Wednesday, September 25, 2013

Ahead of Their Time

When dad would fire up attempt to squeeze some audible worth from The Kingston Trio it seemed obvious enough that they were hopelessly uncool, but I never understood any of the back story:
Despite the Kingston Trio's nearly unprecedented success in record sales, by early 1961 a rift developed and deepened between Guard on one side and Shane and Reynolds on the other. Guard had been referred to in the press and on the albums' liner notes as the "acknowledged leader" of the group,[8] a description never wholly endorsed by Shane and Reynolds, who felt themselves equal contributors to the group's repertoire and success.

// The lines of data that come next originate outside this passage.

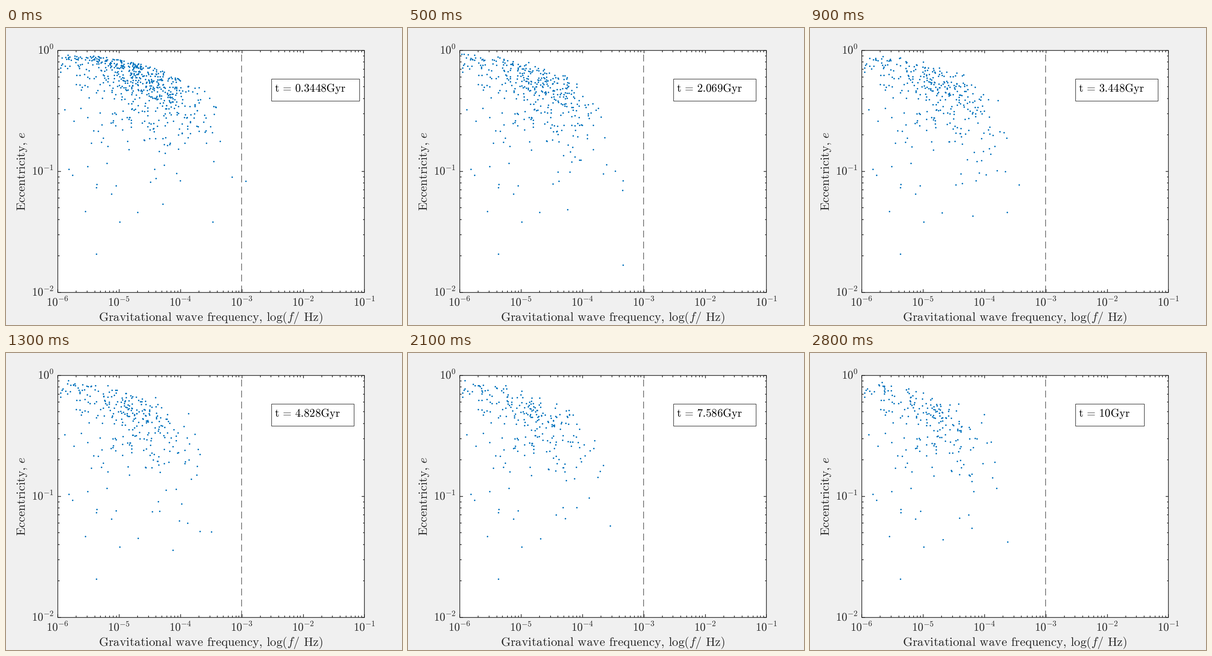
A matplotlib script that plays this animation: 864x648 px, repeating every 2900 ms.

```python
import numpy as np
import matplotlib.pyplot as plt
from matplotlib.animation import FuncAnimation
from matplotlib.patches import Rectangle

W, H, DPI = 864, 648, 100
PT = 72 / DPI                      # points per pixel
N_FRAMES, T_END = 29, 10.0
T_START = T_END / N_FRAMES
LEFT, RIGHT, TOP, BOTTOM = 112.4, 781.9, 48.2, 576
DEC_X, DEC_Y = (RIGHT - LEFT) / 5, (BOTTOM - TOP) / 2
INK, BLUE = "#262626", "#0072BD"

plt.rcParams["mathtext.fontset"] = "cm"

fig = plt.figure(figsize=(W / DPI, H / DPI), dpi=DPI, facecolor="#f0f0f0")
ax = fig.add_axes([0, 0, 1, 1])
ax.set_xlim(-0.5, W - 0.5)
ax.set_ylim(H - 0.5, -0.5)
ax.axis("off")


# ---- orbital decay by gravitational waves (Peters 1964) ----
GYR_CIRCULAR = 550                 # merger time of a circular orbit at 1e-5 Hz

LOGIT = np.linspace(-9, 9, 6001)
E_GRID = 1 / (1 + np.exp(-LOGIT))


def size_factor(e):
    return e**(12 / 19) / (1 - e**2) * (1 + 121 / 304 * e**2)**(870 / 2299)


def shift(e):
    """Ratio between the decay frequency and the plotted one."""
    return 1 + 5 * e**4.6


def merger_integral():
    rate = (E_GRID**(29 / 19) * (1 + 121 / 304 * E_GRID**2)**(1181 / 2299)
            / (1 - E_GRID**2)**1.5 * E_GRID * (1 - E_GRID))
    steps = (rate[1:] + rate[:-1]) / 2 * np.diff(LOGIT)
    start = 19 / 48 * E_GRID[0]**(48 / 19)
    return start + np.concatenate([[0], np.cumsum(steps)])


LOG_I = np.log(merger_integral())


def to_orbit(x, y):
    f = 10**((x - LEFT) / DEC_X - 1)          # in units of 1e-5 Hz
    e = 10**(-(y - TOP) / DEC_Y)
    return f, e


def to_pixels(f, e):
    return LEFT + (np.log10(f) + 1) * DEC_X, TOP - np.log10(e) * DEC_Y


# ---- population at the first instant, in pixels ----
OUTLIERS = [(196, 492), (247, 422), (172, 399), (286.5, 401), (229, 361),
            (326, 327), (341.3, 383), (344.6, 298), (450, 422), (522, 333)]


def crest(x):
    """Upper edge of the cloud."""
    return 58 + 102 * np.clip((x - LEFT) / 357, 0, 1)**2.5


def population():
    rng = np.random.default_rng(12)

    x = rng.normal(297, 75, 550)
    x = x[(x > 116) & (x < 468)]
    y = crest(x) + rng.gamma(1.25, 0.8 * (8 + 0.22 * (x - LEFT)))
    main = np.column_stack([x, y])[y < 265]

    x = rng.uniform(118, 220, 22)
    corner = np.column_stack([x, crest(x) + rng.exponential(8, 22)])

    x = rng.triangular(115, 190, 520, 66)
    y = crest(x) + 60 + rng.gamma(1.6, 62, 66)
    sparse = np.column_stack([x, y])[y < 350]

    # very eccentric orbits that drift in from the left
    incoming = np.column_stack([rng.uniform(50, 108, 16),
                                rng.uniform(50.5, 55, 16)])
    return np.vstack([OUTLIERS, main, corner, sparse, incoming])


F0, E0 = to_orbit(*population().T)
C0 = (F0 * shift(E0))**(-2 / 3) / size_factor(E0)
SCALE = 48 / 19 * GYR_CIRCULAR * C0**4
LIFE = SCALE * np.exp(np.interp(np.log(E0 / (1 - E0)), LOGIT, LOG_I))


def positions(t):
    left = LIFE - (t - T_START)
    alive = (left > 0) | (t <= T_START)
    log_i = np.log(left[alive] / SCALE[alive])
    e = 1 / (1 + np.exp(-np.interp(log_i, LOG_I, LOGIT)))
    f = (C0[alive] * size_factor(e))**-1.5 / shift(e)
    x, y = to_pixels(f, e)
    inside = (x >= LEFT) & (x <= RIGHT) & (y <= BOTTOM)
    return x[inside], y[inside]


# ---- fixed parts ----
def line(xs, ys, color=INK, width=1.5, **kw):
    return ax.plot(xs, ys, color=color, lw=width * PT, **kw)[0]


def label(x, y, s, px, **kw):
    kw = {"color": INK, "va": "baseline", **kw}
    return ax.text(x, y, s, fontsize=px * PT, **kw)


def log_ticks(decades):
    """Yield position in decades and tick length."""
    for d in range(decades):
        for m in range(1, 10):
            yield d + np.log10(m), 6.7 if m == 1 else 3.8
    yield decades, 6.7


def tick(x, y, dx, dy):
    line([x, x + dx], [y, y + dy], solid_capstyle="butt")


def draw_axes():
    frame = (LEFT, TOP), RIGHT - LEFT, BOTTOM - TOP
    ax.add_patch(Rectangle(*frame, fc="white", ec="none", zorder=0))
    line([513.8, 513.8], [BOTTOM, TOP], "#5c5c5c", 1.5,
         dashes=(15 / 1.5, 9 / 1.5), dash_capstyle="butt")
    ax.add_patch(Rectangle(*frame, fc="none", ec=INK, lw=1.5 * PT, zorder=3))

    for u, size in log_ticks(5):
        x = LEFT + u * DEC_X
        tick(x, BOTTOM, 0, -size)
        tick(x, TOP, 0, size)
    for u, size in log_ticks(2):
        y = BOTTOM - u * DEC_Y
        tick(LEFT, y, size, 0)
        tick(RIGHT, y, -size, 0)
    for d in range(6):
        label(LEFT + d * DEC_X - 0.5, 606, f"$10^{{{d - 6}}}$", 24.4,
              ha="center")
    for d in range(3):
        label(104, BOTTOM - d * DEC_Y + 8, f"$10^{{{d - 2}}}$", 24.4,
              ha="right")

    gap, after_comma = r"\hspace{0.38}", r"\hspace{0.18}"
    label(446, 639,
          rf"$\mathrm{{Gravitational{gap}wave{gap}frequency,{after_comma}log(}}"
          rf"f\mathrm{{/{gap}Hz)}}$", 27.1, ha="center")
    label(41.5, 312, rf"$\mathrm{{Eccentricity,{after_comma}}}e$", 27.1,
          ha="center", rotation=90, rotation_mode="anchor")


draw_axes()
dots = ax.plot([], [], "o", color=BLUE, ms=3.3 * PT, mew=0, zorder=2)[0]
dots.set_snap(False)
box = ax.add_patch(Rectangle((578, 110), 192, 48, fc="white", ec=INK,
                             lw=1.1 * PT, zorder=4))
clock = label(586, 139, "", 24.4, color="black", zorder=5)


def draw(i):
    t = T_END * (i + 1) / N_FRAMES
    value = f"{t:.4g}"
    dots.set_data(*positions(t))
    clock.set_text(rf"$\mathrm{{t\hspace{{0.18}}=\hspace{{0.18}}{value}Gyr}}$")
    digits = len(value.replace(".", ""))
    box.set_width(126 + 12 * digits + 6.5 * ("." in value))
    return dots, clock, box


anim = FuncAnimation(fig, draw, frames=N_FRAMES, interval=100,
                     repeat=True, repeat_delay=0, blit=False)
plt.show()
```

Guard wanted Shane and Reynolds to follow his lead and learn more of the technical aspects of music and to redirect the group's song selections,[41] in part because of the withering criticism that the group had been getting from more traditional folk performers for the Trio's smoother and more commercial versions of folk songs and for the money-making copyrights that the Kingston group had secured for their arrangements of public domain songs.[1] Shane and Reynolds felt that the formula for song selection and performance that they had painstakingly developed and rehearsed still served them well.[41]
Furthermore, over $100,000 appeared to be missing from the Trio's publishing royalties (an accounting error eventually rectified)[41] and that created an additional irritant to both sides: to Guard because he regarded it as inexcusable carelessness and to Shane and Reynolds because it highlighted what they perceived as Guard's propensity to claim individual copyright for some of the group's songs,[42] including "Tom Dooley" (though Guard eventually lost a suit over copyright for that number to Alan Lomax, Frank Warner, and Frank Proffitt)[43] and "Scotch and Soda".[42]
Such an obvious business model: take someone else's freely-given effort and spin it into cash. It's like they invented the internet.

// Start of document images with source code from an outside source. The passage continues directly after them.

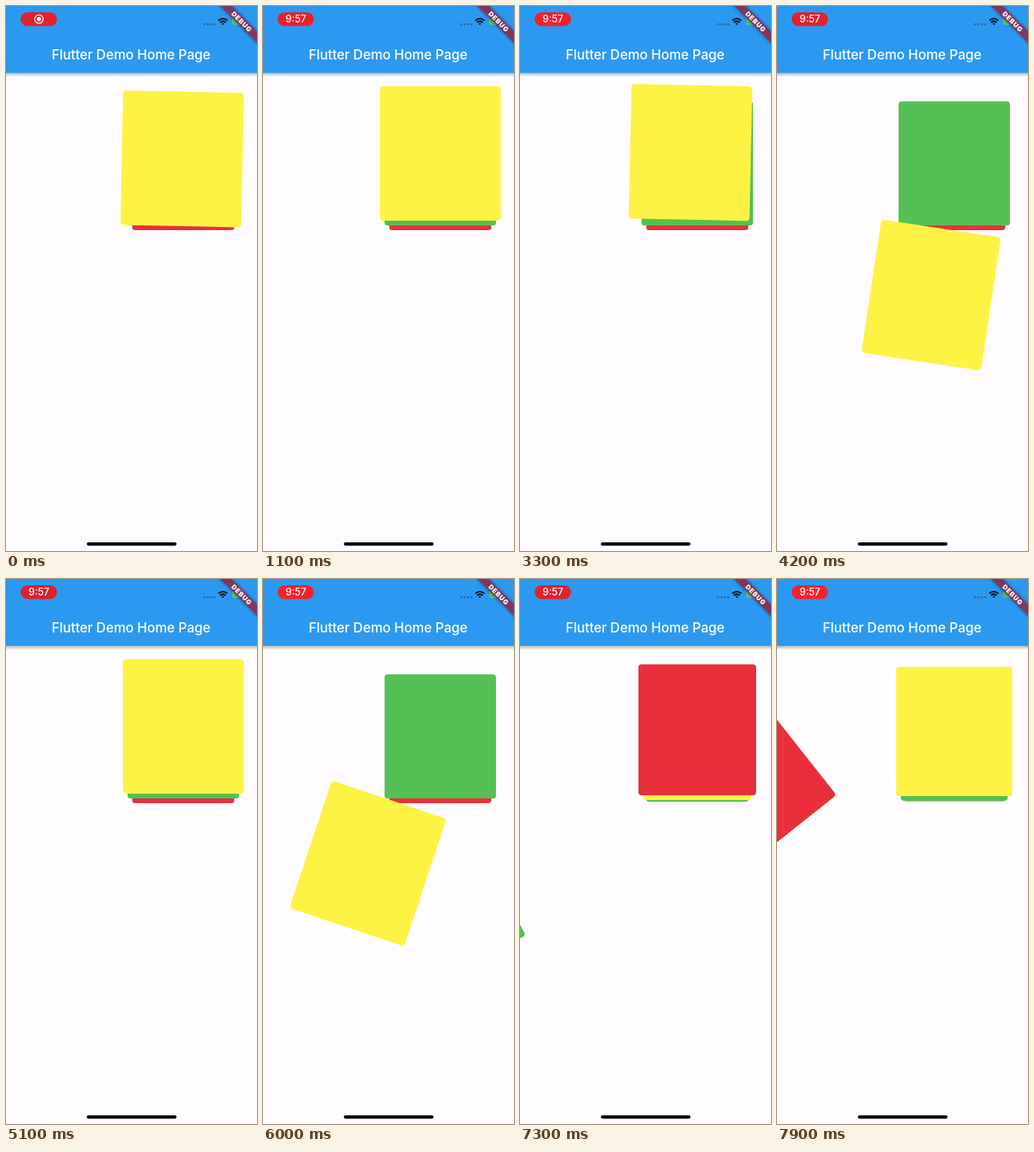
An HTML page for the animation above (8 s loop, 320x693 px).

```html
<!DOCTYPE html>
<html lang="en">
<head>
<meta charset="utf-8">
<title>Card stack</title>
<style>
html, body { margin: 0; width: 100%; height: 100%; overflow: hidden; background: #fefcff; }
svg { display: block; width: 320px; height: 693px; }
text { font-family: Inter, Roboto, sans-serif; fill: #fff; text-anchor: middle; }
</style>
</head>
<body>
<svg viewBox="0 0 320 693">
  <defs>
    <linearGradient id="shade" x2="0" y2="1">
      <stop stop-color="#000" stop-opacity=".28"/>
      <stop offset="1" stop-color="#000" stop-opacity="0"/>
    </linearGradient>
    <filter id="blur" x="-20%" y="-60%" width="140%" height="220%"><feGaussianBlur stdDeviation="2"/></filter>
  </defs>
  <rect width="320" height="693" fill="#fefcff"/>
  <g id="cards"></g>

  <rect y="85" width="320" height="5" fill="url(#shade)"/>
  <rect width="320" height="85" fill="#2c99f0"/>
  <text x="159.5" y="67.7" font-size="17" font-weight="500">Flutter Demo Home Page</text>

  <rect id="pill" x="18.5" y="8" width="46.5" height="17.5" rx="8.75"/>
  <g id="record">
    <circle cx="42" cy="16.7" r="5.4" fill="none" stroke="#fff" stroke-width="1.3"/>
    <circle cx="42" cy="16.7" r="2.7" fill="#fff"/>
  </g>
  <text id="clock" x="42" y="21" font-size="12.5" font-weight="500">9:57</text>

  <path d="M251.5 23.2H267" stroke="#1d62a0" stroke-width="2" stroke-dasharray="2.4 1.9"/>
  <g fill="none" stroke="#0b1520" stroke-width="2">
    <path d="M270.7 18.6Q276.5 13.4 282.3 18.6M272.8 21Q276.5 17.8 280.2 21"/>
    <path d="M276.5 24.3L274.8 22.5Q276.5 21.2 278.2 22.5Z" fill="#0b1520" stroke="none"/>
  </g>
  <rect x="288" y="14.8" width="16" height="9.4" rx="2.6" fill="#8cc8f2" stroke="#3c86bd" stroke-width=".8"/>
  <rect x="289" y="15.6" width="9" height="7.8" rx="1.8" fill="#43d05c"/>

  <g transform="translate(320) rotate(45)">
    <rect x="-40" y="23" width="80" height="9.9" fill="#000" opacity=".5" filter="url(#blur)"/>
    <rect x="-40" y="23" width="80" height="9.9" fill="#81375b"/>
    <text x=".4" y="31" font-size="8.4" font-weight="900" letter-spacing=".8">DEBUG</text>
  </g>

  <rect x="103" y="682" width="114.5" height="4.2" rx="2.1" fill="#000"/>
</svg>
<script>
const LOOP = 8000, STEP = 100, FLY = 300;
const W = 154, H = 171, CX = 226, BOTTOM = 273;
const colors = ['#fef344', '#55c053', '#e92f3a'];
const releases = [6100, 7100, 7750];

// Front card pose: time, x offset, y offset, angle
const poses = [
  [0, -1.4, 7, 1.1], [350, -40, 45, 7], [650, -50, 40, 8], [950, 0, 0, 0],
  [1200, 0, 0, 0], [1800, -45, 55, 8], [2200, -60, 30, 9], [2600, -43.5, -2, 7.3],
  [3000, -55, -8, 8], [3400, 0, 0, 0], [3650, 0, 0, 0], [4200, -29.5, 180, 8.6],
  [4550, -50, 268, 13], [4950, 0, 0, 0], [5300, 0, 0, 0], [5750, -60, 150, 12],
  [6100, -100, 180, 20], [6400, -460, 290, 85], [6400, 0, 0, 0], [6720, 0, 0, 0],
  [7100, -90, 150, 18], [7400, -450, 280, 85], [7400, 0, 0, 0], [7450, 0, 0, 0],
  [7750, -90, 40, 18.2], [8050, -440, 120, 85]
];

const $ = id => document.getElementById(id);
const cards = Array.from({ length: 4 }, () => {
  const rect = document.createElementNS('http://www.w3.org/2000/svg', 'rect');
  for (const [name, value] of Object.entries({ x: -W / 2, y: -H / 2, width: W, height: H, rx: 4.2 }))
    rect.setAttribute(name, value);
  $('cards').prepend(rect);
  return rect;
});

function poseAt(t, flying) {
  const i = poses.findIndex(p => p[0] > t);
  const [a, b] = [poses[i - 1], poses[i]];
  const u = (t - a[0]) / (b[0] - a[0]);
  const k = flying ? u : u * u * (3 - 2 * u);
  return a.slice(1).map((v, j) => v + (b[j + 1] - v) * k);
}

function draw(t) {
  const gone = releases.filter(r => t >= r + FLY).length;
  const p = gone < 3 ? Math.max(0, (t - releases[gone]) / FLY) : 0;
  const [dx, dy, angle] = poseAt(t, p > 0);

  cards.forEach((card, i) => {
    card.setAttribute('fill', colors[(gone + i) % 3]);
    if (i === 0) {
      card.setAttribute('transform', `translate(${CX + dx} ${BOTTOM - H / 2 + dy}) rotate(${angle})`);
      return;
    }
    const slot = i - p;
    const scale = 1 - 0.078 * Math.min(slot, 2);
    const bottom = i < 3 ? BOTTOM + 6 * slot : 280 + 5 * p;
    card.setAttribute('transform', `translate(${CX} ${bottom - H * scale / 2}) scale(${scale})`);
    card.setAttribute('visibility', i < 3 || p > 0 ? 'visible' : 'hidden');
  });

  const recording = t < 600;
  $('record').setAttribute('visibility', recording ? 'visible' : 'hidden');
  $('clock').setAttribute('visibility', recording ? 'hidden' : 'visible');
  const glow = Math.cos((t - 7900) / 2120 * 2 * Math.PI);
  $('pill').setAttribute('fill', `rgb(${230 + 20 * glow}, 32, 45)`);
}

const start = performance.now();
function tick() {
  const t = (performance.now() - start) % LOOP;
  draw(Math.floor(t / STEP) * STEP);
  requestAnimationFrame(tick);
}
tick();
</script>
</body>
</html>
```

What assholes.

14 comments:

ifthethunderdontgetya™³²®© said...

They should sue Bill Gates.
~

J— said...

Wow, "Tom Dooley" is from way back, like just after the Civil War, if I remember right.

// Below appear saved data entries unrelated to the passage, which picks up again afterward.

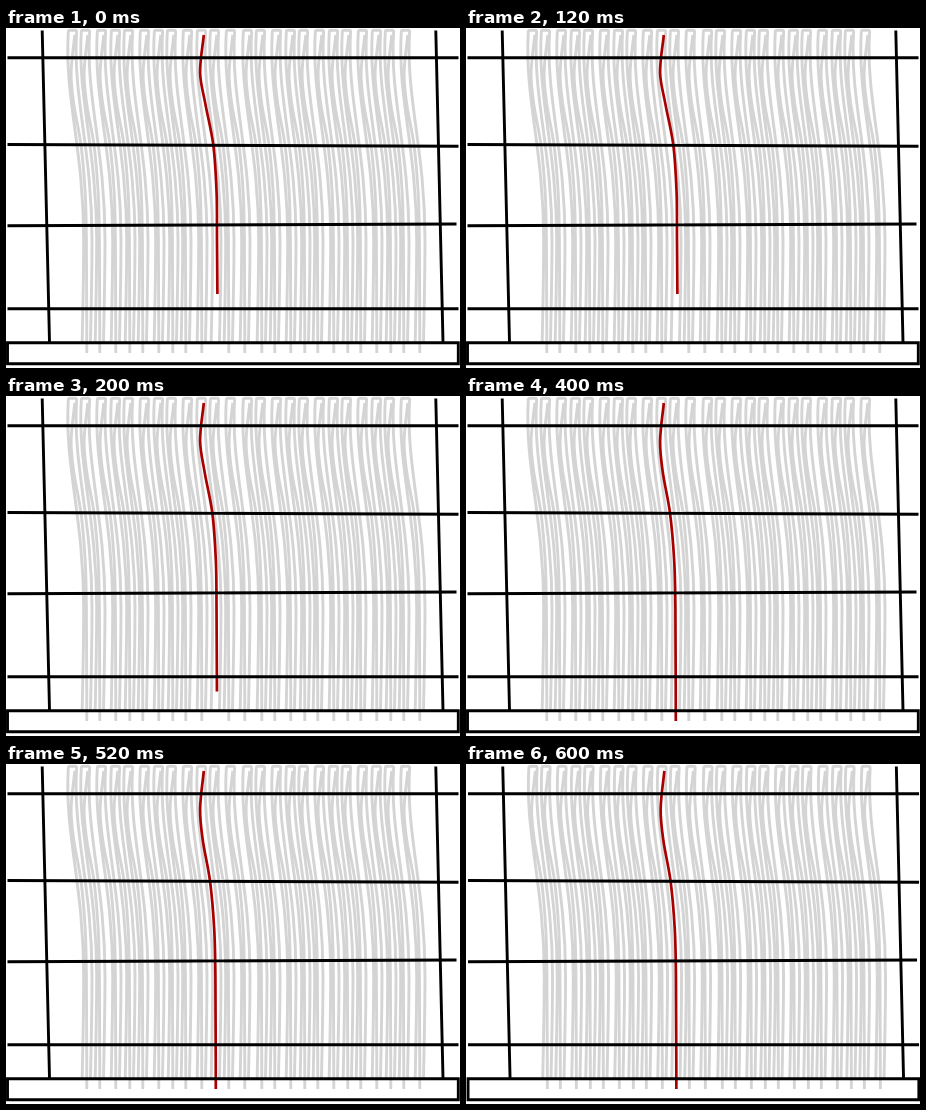
An HTML page that plays this animation: 454 px wide and 340 px high, repeating every 800 ms.

```html
<!DOCTYPE html>
<html lang="en">
<head>
<meta charset="utf-8">
<title>Warp thread</title>
<style>
html, body { margin: 0; width: 100%; height: 100%; overflow: hidden; background: #fff; }
svg { display: block; width: 454px; height: 340px; }
path { fill: none; }
</style>
</head>
<body>
<svg viewBox="0 0 454 340">
  <g id="loom">
    <path id="warp" stroke="#d4d4d4" stroke-width="2.9"/>
    <path id="thread" stroke="#a80000" stroke-width="2.7"/>
    <g stroke="#000" stroke-width="2.9">
      <path d="M36.2 2.5L43.5 314M429.8 2.5L437 314"/>
      <path d="M1.5 29.7H452.5M1.5 116.5L452.5 118.3M1.5 197.7L450.5 196M1.5 280.8H452.5"/>
      <path d="M1.5 314.8H452.3V335.8H1.5Z"/>
    </g>
  </g>
</svg>
<script>
const loom = document.getElementById("loom");
const warp = document.getElementById("warp");
const thread = document.getElementById("thread");

const LOOSE = 9;    // index of the strand being threaded
const FOOT_Y = 325;

// Two banks of four groups, three strands in each group
function strandX(i) {
  const bank = Math.floor(i / 12);
  const group = Math.floor(i / 3) % 4;
  return 62 + 175 * bank + 43 * group + [0, 13, 29][i % 3];
}

// Smooth curve through points that run from top to bottom
function curve(p) {
  const slope = i => {
    const a = p[Math.max(i - 1, 0)], b = p[Math.min(i + 1, p.length - 1)];
    return (b[0] - a[0]) / (b[1] - a[1]);
  };
  let d = `M${p[0]}`;
  for (let i = 1; i < p.length; i++) {
    const [x0, y0] = p[i - 1], [x, y] = p[i];
    const h = (y - y0) / 3;
    d += `C${x0 + h * slope(i - 1)} ${y0 + h} ${x - h * slope(i)} ${y - h} ${x} ${y}`;
  }
  return d;
}

// Outer leg of a loop: an S bend, then nearly straight to the beam
function leg(x) {
  const low = x + 15.4;
  return `M${x} 4C${x - 4} 70 ${low} 120 ${low} 212C${low} 250 ${low - 1} 285 ${low - 1.5} 314`;
}

function loop(x) {
  const cap = `M${x} 4Q${x} 2.2 ${x + 2} 2.2H${x + 6.5}Q${x + 8.4} 2.2 ${x + 8.3} 4`;
  return leg(x) + cap + leg(x + 8.3);
}

// Inner strand; slack pushes its lower part to the right
function strand(x, slack = 0, end = FOOT_Y) {
  return curve([
    [x + 6.8, 7],
    [x + 3.1, 45],
    [x + 5.6 + 2.6 * slack, 75],
    [x + 13 + 3.3 * slack, 117],
    [x + 17.2 + 2.4 * slack, 165],
    [x + 18.4 + 1.6 * slack, 212],
    [x + 18.8 + 1.6 * slack, end]
  ]);
}

let d = "";
for (let i = 0; i < 24; i++) {
  const x = strandX(i);
  d += loop(x + 0.3);
  if (i !== LOOSE) d += strand(x);
}
warp.setAttribute("d", d);

function draw(ms) {
  const step = Math.floor(ms / 200) % 4;
  const down = Math.min(step, 2);
  const slack = [1, 0.7, 0][down];
  thread.setAttribute("d", strand(strandX(LOOSE), slack, 266 + 29.5 * down));
  loom.setAttribute("transform", step === 3 ? "translate(0.55 0)" : "");
}

const start = performance.now();
function tick() {
  draw(performance.now() - start);
  requestAnimationFrame(tick);
}
tick();
</script>
</body>
</html>
```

Off to follow the Wikilinks.

J— said...

The Wikipedia entry for Frank Proffitt lists his occupations as "farmer, cultural guardian, infrequent songwriter."

I think I need to update my CV to include adjectives, like imaginary tough guy, inveterate underachiever.

fish said...

The Huffington Trio

Substance McGravitas said...

Well done.

J Neo Marvin said...

In a further twist, Guard was eventually replaced by an actual songwriter, John Stewart, who among other things wrote "Daydream Believer" for the Monkees.

Having had nonstop injections of Kingston Trio records from birth, I have a lingering affection for this stuff, corny as it may be.

Big Bad Bald Bastard said...

Wow, "Tom Dooley" is from way back, like just after the Civil War, if I remember right.

As far as I know, it's about a married guy who contracted an STD from his mistress and kills her in a fit of rage.

Having had nonstop injections of Kingston Trio records from birth, I have a lingering affection for this stuff, corny as it may be.

Me too, and I love The Merry Minuet.

El Manquécito said...

Despite having been subjected to endless KT in my youth I can't stand them though I did like the late John Stewart, like Neo sez a real songwriter and a funny guy.

Substance McGravitas said...

When someone says "The Kingston Trio" I hear The Folksmen instead.

J Neo Marvin said...

The Folksmen were to the Kingston Trio what the Rutles were to the Beatles, so that's no surprise.

Dr.BDH said...

But then Dave Guard went to Hawaii and recorded Gabby Pahiunui and brought real Hawaiian slack key music to the world.

http://www.discogs.com/Gabby-Pahinui-Pure-Gabby/release/2186773

So there's that.

Substance McGravitas said...

I got some Gabby! Fine stuff.

Anonymous said...

"The Kingston Trio were not the first recording artists to claim copyrights to material which was assumed to be in the public domain. In the 1920s, Carson Robison, the Carter Family, Jimmie Rodgers and others recorded many traditional songs which they or their publishers copyrighted. Leadbelly, Woody Guthrie, and the Weavers did the same in the 1940s and 1950s.

"Similarly, folk song collectors such as John and Alan Lomax routinely copyrighted the songs in their published collections...

"Be that as it may, a protracted legal battle followed the success of the Kingston Trio's recording of "Tom Dooley," no doubt fueled by the tremendous profits the song was generating, which resulted in an out-of-court settlement in 1962 whereby all subsequent royalties that accrued to the song were to go to Ludlow Music who represented the interests of John A. Lomax, Alan Lomax and Frank Warner..."

http://www.kingstontrioplace.com/tdooleydoc.htm

Substance McGravitas said...

Yes, the Kingston Trio were jerks and others were also jerks.